Now I felt a sense of accomplishment, and it became a game for me to watch my fellow travelers and see how long they would maintain their friendships with the locals!! Most were walking sans local friends after about 15 minutes, but a few were still hanging on. I think that at least two locals walked with their foreign friends all the way to the Simatai junction, and I don’t know if the foreigners eventually paid them a tip or what…but after my annoyance wore off, it was amusing. And all of their shoulder bags??? If the locals made it far enough, and were shed by their foreign friends, they would set up camp in one of the towers selling t-shirts, coca-cola, beer and water to the weary travelers!!! Nik and I decided that this tout life isn’t half bad: spend your day at one of the most beautiful places in China, make a buck or ten off foreigners now and then and stay in shape!

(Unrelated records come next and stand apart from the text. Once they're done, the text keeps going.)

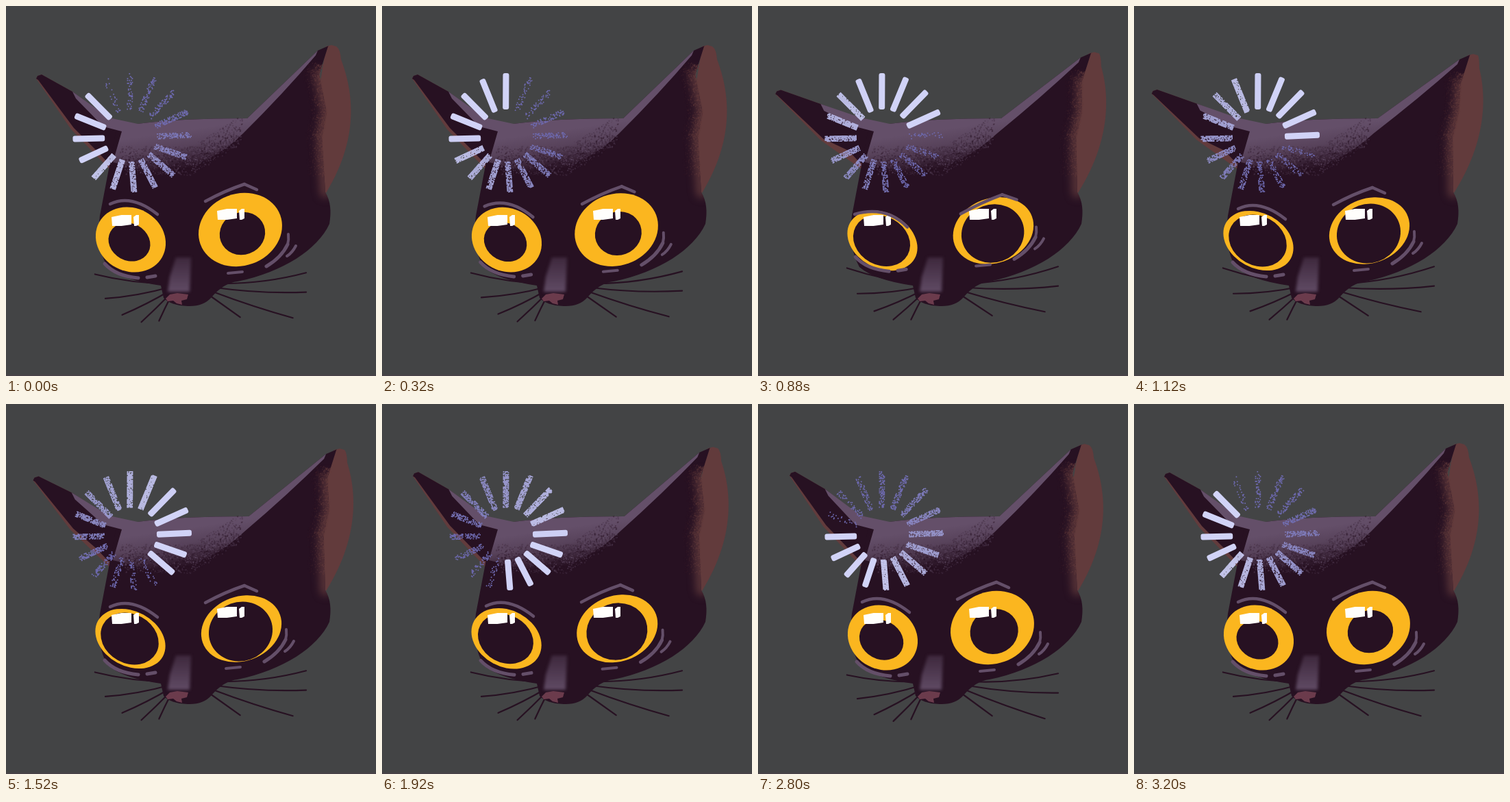
An HTML page with a canvas for the animation above (3.24 s loop, 540 px wide and 540 px high).

```html
<!DOCTYPE html>
<html lang="en">
<head>
<meta charset="utf-8">
<title>Cat loader</title>
<style>
  html, body { margin: 0; width: 100%; height: 100%; overflow: hidden; background: #434445; }
  canvas { display: block; width: 540px; height: 540px; }
</style>
</head>
<body>
<canvas id="stage" width="540" height="540"></canvas>
<script>
const ctx = document.getElementById('stage').getContext('2d');
const LOOP = 3240, STEP = 40, SPOKES = 16;
const BG = '#434445', DARK = '#271122', PURPLE = '#644f69', BROWN = '#623b3c',
      YELLOW = '#fbb61f', NOSE = '#6b3b4c', WHITE = '#fffefc';

const lerp = (a, b, t) => a + (b - a) * t;
const clamp = v => Math.max(0, Math.min(1, v));
const mixAll = (a, b, t) => a.map((v, i) => lerp(v, b[i], t));
const rand = n => { const s = Math.sin(n * 127.1 + 11.7) * 43758.5453; return s - Math.floor(s); };
const polar = (x, y, r, deg) => [x + r * Math.cos(deg * Math.PI / 180), y + r * Math.sin(deg * Math.PI / 180)];

function ease(t, from, to) {
  const u = clamp((t - from) / (to - from));
  return u * u * (3 - 2 * u);
}
// rises from a to b, holds, falls from c to d
const pulse = (t, a, b, c, d) => ease(t, a, b) - ease(t, c, d);

function poseAt(t) {
  const fold = pulse(t, 450, 960, 980, 1760), perk = pulse(t, 1800, 2200, 2300, 3200);
  const lean = pulse(t, 300, 1120, 1160, 2000), flick = pulse(t, 1800, 2200, 2260, 2880);
  return {
    lx: 44 - 20 * fold + 5 * perk,
    ly: 106 + 24 * fold - 3 * perk,
    tx: 471 + 20 * lean + 36 * flick,
    ty: 58 + 13 * lean + 25 * flick,
    squint: pulse(t, 250, 560, 760, 1040),
    narrow: pulse(t, 200, 1000, 1600, 2800),
    pupil: pulse(t, 200, 1000, 1500, 3200),
    lift: 4 * pulse(t, 2200, 2700, 2800, 3200) - 9 * pulse(t, 200, 600, 1120, 1480)
  };
}

function poly(points, color) {
  ctx.beginPath();
  points.forEach(p => ctx.lineTo(p[0], p[1]));
  ctx.closePath();
  ctx.fillStyle = color;
  ctx.fill();
}

// 4 numbers draw a line, 6 a quadratic curve
function stroke(p, width, color) {
  ctx.beginPath();
  ctx.moveTo(p[0], p[1]);
  if (p.length === 4) ctx.lineTo(p[2], p[3]);
  else ctx.quadraticCurveTo(...p.slice(2));
  ctx.lineWidth = width;
  ctx.strokeStyle = color;
  ctx.stroke();
}

function grain(x, y, size, alpha, color) {
  ctx.globalAlpha = alpha;
  ctx.fillStyle = color;
  ctx.fillRect(x, y, size, size);
  ctx.globalAlpha = 1;
}

function whisker(x0, y0, [x1, y1], sag, lift) {
  stroke([x0, y0, (x0 + x1) / 2, (y0 + y1) / 2 + sag + lift * .5, x1, y1 + lift], 2.2, DARK);
}

function whiskers({ lift }) {
  for (let i = 0; i < 4; i++) {
    const end = polar(310, 405, 129 - .29 * i ** 5, -7 + 11.5 * i + 1.1 * i ** 3);
    whisker(310 - 4 * i, 405 + 6 * i, end, 9 - 3 * i, lift * (i < 3 ? 1 : .25));
  }
  for (let i = 0; i < 5; i++) {
    const end = polar(240, 405, 111 - 13.5 * i, 187 - 20 * i);
    whisker(240, 405 + 5 * i, end, 7 - 2 * i, lift * (1 - i * .2));
  }
}

function head({ lx, ly, tx, ty }) {
  const dl = lx - 44, dy = ly - 106, dx = tx - 471;
  const up = [97 + .3 * dl, 125 + .8 * dy], low = [95 + .2 * dl, 180 + .7 * dy];
  const tip = [[lx, ly], [lx + 2, ly - 4], [lx + 8, ly - 6]];
  const base = 352 + .18 * dx;
  const inner = [[tx - 1, ty + 1], [tx - 14, ty + 42], [468 + .3 * dx, 155], [461 + .2 * dx, 192], [466, 272]];

  // left ear with a thin lining
  const earTop = [...tip, up, [150, 165], [192, 174], [160, 230]];
  poly([...earTop, [151, 238], low], BROWN);
  poly([...earTop, [149, 229], [132, 211], [low[0] + 4, low[1] - 2], [lx + 3, ly + 2]], DARK);

  // right ear lining
  ctx.beginPath();
  ctx.moveTo(tx - 4, ty + 1);
  ctx.lineTo(tx + 4, ty - 1);
  ctx.lineTo(tx + 11, ty + 1);
  ctx.quadraticCurveTo(tx + 17 - .2 * dx, ty + 5, tx + 18 - .25 * dx, ty + 20);
  ctx.bezierCurveTo(503 + .35 * dx, 115, 521 + .1 * dx, 185, 467, 273);
  ctx.lineTo(440, 230);
  ctx.closePath();
  ctx.fillStyle = BROWN;
  ctx.fill();

  const skull = new Path2D();
  skull.moveTo(192, 172);
  skull.quadraticCurveTo(250, 164, base, 164);
  skull.lineTo(tx - 16, ty + 7);
  skull.lineTo(tx, ty);
  inner.forEach(p => skull.lineTo(...p));
  skull.bezierCurveTo(474, 285, 475, 300, 472, 318);
  skull.bezierCurveTo(455, 355, 405, 388, 338, 402);
  skull.quadraticCurveTo(318, 404, 300, 425);
  skull.quadraticCurveTo(288, 439, 265, 438);
  skull.quadraticCurveTo(240, 437, 230, 426);
  skull.lineTo(226, 408);
  skull.quadraticCurveTo(170, 400, 148, 381);
  skull.quadraticCurveTo(131, 350, 137, 306);
  skull.lineTo(150, 238);
  skull.lineTo(160, 184);
  skull.closePath();
  ctx.fillStyle = DARK;
  ctx.fill(skull);

  // soft, brushed edge of the lining
  ctx.save();
  ctx.clip(skull);
  ctx.filter = 'blur(6px)';
  ctx.globalAlpha = .8;
  ctx.beginPath();
  inner.slice(1).forEach(p => ctx.lineTo(...p));
  ctx.lineWidth = 16;
  ctx.strokeStyle = BROWN;
  ctx.stroke();
  ctx.restore();
  for (let i = 0; i < 700; i++) {
    const v = .6 + rand(i) * 3.1, k = Math.floor(v);
    const [x, y] = mixAll(inner[k], inner[k + 1], v - k);
    const d = rand(i + 3000) ** 1.6;
    grain(x - d * 26, y + rand(i + 6000) * 4 - 2, 1.6, .6 * (1 - d), BROWN);
  }

  // lit crown
  ctx.beginPath();
  ctx.moveTo(...up);
  ctx.lineTo(150, 163);
  ctx.lineTo(192, 172);
  ctx.quadraticCurveTo(250, 164, base, 164);
  ctx.lineTo(tx - 16, ty + 7);
  ctx.lineTo(tx - 19, ty + 14);
  ctx.quadraticCurveTo((base + tx) / 2 - 6, (172 + ty) / 2 + 12, base - 6, 186);
  ctx.quadraticCurveTo(300, 232, 230, 246);
  ctx.lineTo(156, 228);
  ctx.lineTo(169, 183);
  ctx.lineTo(142, 176);
  ctx.lineTo(up[0] + 5, up[1] + 10);
  ctx.closePath();
  const fade = ctx.createLinearGradient(235, 185, 243, 240);
  fade.addColorStop(0, PURPLE);
  fade.addColorStop(.4, 'rgba(100,79,105,.8)');
  fade.addColorStop(1, 'rgba(100,79,105,0)');
  ctx.fillStyle = fade;
  ctx.fill();
  for (let i = 0; i < 1500; i++) {
    const x = 166 + rand(i) * 178, d = rand(i + 2000);
    const floor = 246 - Math.max(0, x - 270) * .62;
    grain(x, floor - d * 42, 1 + rand(i + 4000) * 1.3, .45 * (1 - Math.abs(d - .4)), i % 2 ? DARK : PURPLE);
  }
}

function muzzle() {
  ctx.save();
  ctx.filter = 'blur(2px)';
  const g = ctx.createLinearGradient(0, 364, 0, 418);
  g.addColorStop(0, 'rgba(100,79,105,.35)');
  g.addColorStop(1, 'rgba(100,79,105,.95)');
  poly([[248, 367], [270, 367], [268, 417], [236, 417], [239, 395]], g);
  ctx.restore();
  poly([[233, 427], [239, 421], [250, 419], [266, 421], [264, 428], [256, 430], [257, 436],
        [249, 434], [244, 430], [236, 431]], NOSE);
}

function glint(x, y, w, h) {
  poly([[x, y + 3], [x + w / 2, y], [x + w, y], [x + w, y + h - 2], [x + w / 2, y + h], [x + 1, y + h]], WHITE);
}

// oval pairs go from wide awake to narrowed: x, y, radius x, radius y
const EYES = [
  { tilt: .5, lid: [167, 346, .17], glint: [154, 305],
    iris: [[182, 341, 52.5, 46], [181.5, 342.5, 54, 40]],
    pupil: [[180, 344.5, 31.5, 27], [180.5, 342.5, 44, 36]] },
  { tilt: -.35, lid: [350, 331, -.45], glint: [308, 296],
    iris: [[342, 326.5, 62, 52.5], [343.5, 328, 60, 47]],
    pupil: [[345, 332, 33.5, 31], [342.5, 332, 47, 43]] }
];

function eye(e, { squint, narrow, pupil }) {
  const [x, y, angle] = e.lid;
  const half = lerp(160, 69, squint), top = lerp(300, 56, squint), bottom = lerp(300, 43, squint);
  ctx.save();
  ctx.translate(x, y);
  ctx.rotate(angle);
  ctx.beginPath();
  ctx.moveTo(-half, 0);
  ctx.quadraticCurveTo(0, -top, half, 0);
  ctx.quadraticCurveTo(0, bottom, -half, 0);
  ctx.clip();
  ctx.rotate(-angle);
  ctx.translate(-x, -y);
  const oval = ([from, to], t, color) => {
    ctx.beginPath();
    ctx.ellipse(...mixAll(from, to, t), e.tilt, 0, Math.PI * 2);
    ctx.fillStyle = color;
    ctx.fill();
  };
  oval(e.iris, narrow, YELLOW);
  oval(e.pupil, pupil, DARK);
  const [gx, gy] = e.glint;
  glint(gx, gy, 29, 16);
  glint(gx + 32, gy, 8, 16);
  ctx.restore();
}

function marks({ squint, narrow }) {
  const n = narrow * (1 - squint);
  const brow = (a, b, dy) => mixAll(a.map((v, i) => v + (i % 2 ? dy : 0)), b, squint);
  stroke(brow([152, 289, 183, 274, 221, 304], [134, 312, 188, 300, 216, 333], n * 7), 4.5, PURPLE);
  const r = brow([291, 285, 348, 260, 366, 268], [299, 314, 362, 284, 385, 291], n * 5);
  stroke([r[0], r[1], (r[0] + r[2]) / 2, (r[1] + r[3]) / 2 - 3, r[2], r[3]], 4.5, PURPLE);
  stroke(r.slice(2), 4.5, PURPLE);

  ctx.save();
  ctx.translate(-8 * squint - 3 * n, -15 * squint - 4 * n);
  stroke([324, 390, 345, 388], 4, PURPLE);
  stroke([380, 380, 402, 367, 411, 348], 5, PURPLE);
  stroke([411, 348, 413, 341, 412, 333], 4, PURPLE);
  stroke([410, 365, 418, 360, 423, 350], 4, PURPLE);
  ctx.restore();
  ctx.save();
  ctx.translate(-3 * squint, -15 * squint - 2 * n);
  stroke([144, 376, 160, 394, 193, 397], 5, PURPLE);
  stroke([206, 396, 218, 394], 5, PURPLE);
  ctx.restore();
}

// each spoke is painted solid, then crumbles until its next turn
function spinner(t) {
  const turn = 14.85 + t / LOOP * SPOKES, cell = 1.4;
  for (let i = 0; i < SPOKES; i++) {
    const step = 360 / SPOKES * i;
    const deg = step - 92 + 4 * Math.sin(step * Math.PI / 180);
    const [x0, y0] = polar(184, 185, 87, deg), [x1, y1] = polar(182, 189, 38, deg);
    const age = (turn - i + SPOKES) % SPOKES;
    const cover = clamp(1 - (age - 4.2) * .075);
    const tone = mixAll([209, 211, 247], [110, 106, 176], clamp((age - 4) / 8)).map(Math.round);
    const len = Math.hypot(x1 - x0, y1 - y0);
    ctx.save();
    ctx.translate(x0, y0);
    ctx.rotate(Math.atan2(y1 - y0, x1 - x0));
    ctx.fillStyle = `rgb(${tone})`;
    if (cover > .97) {
      ctx.beginPath();
      ctx.roundRect(0, -4.5, len, 9, 3);
      ctx.fill();
    } else {
      let n = i * 500;
      for (let a = 0; a < len - 1; a += cell)
        for (let b = -4.4; b < 3.6; b += cell)
          if (rand(n++) < cover) ctx.fillRect(a, b, 1.7, 1.7);
    }
    ctx.restore();
  }
}

function draw(now) {
  const t = Math.floor(now % LOOP / STEP) * STEP;
  const pose = poseAt(t);
  ctx.fillStyle = BG;
  ctx.fillRect(0, 0, 540, 540);
  ctx.fillStyle = '#484248';
  ctx.fillRect(0, 538, 540, 2);
  ctx.lineCap = ctx.lineJoin = 'round';
  whiskers(pose);
  head(pose);
  muzzle();
  EYES.forEach(e => eye(e, pose));
  marks(pose);
  spinner(t);
}

const start = performance.now();
function tick() {
  draw(performance.now() - start);
  requestAnimationFrame(tick);
}
tick();
</script>
</body>
</html>
```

A tower that endured the attack.
View of the countryside*
Nik waits at the top*
Let me set this one up…I was climbing the longest and steepest set of stairs yet. I was in a rhythm, and couldn’t wait to get to the top. 10 more steps. 5 more steps. 4. 3. “Jamie, Stop!” Nik yells. I stop, out of breath, I look up to see why in the world he stopped me right before I reached my goal!! We laughed about it, and he took the shot. It was worth it.
The final tower we walked through
The Simatai Great Wall entrance. We could have continued up this part, but we were exhausted and hungry. We did get to walk across the suspension bridge below!!
Other than that, the wall was amazing. It was narrower than I had imagined, and there were a lot more towers than I had expected. It stretched out into the mountains for as far as the eye could see, and this section was not very crowded. We had a great time cracking jokes here and there with our fellow hikers, and the photo opportunities were endless. The hike was challenging and rewarding. If I could, I would go at least once every season!!!!
We were there!!!! We really walked along the Great Wall of China for 6 hours!!!!!
*All photos with “*” were taken by Nik, and you can see his Great Wall blog post here:
Nik’s Blog: The Great Wall: Jinshanling and Simatai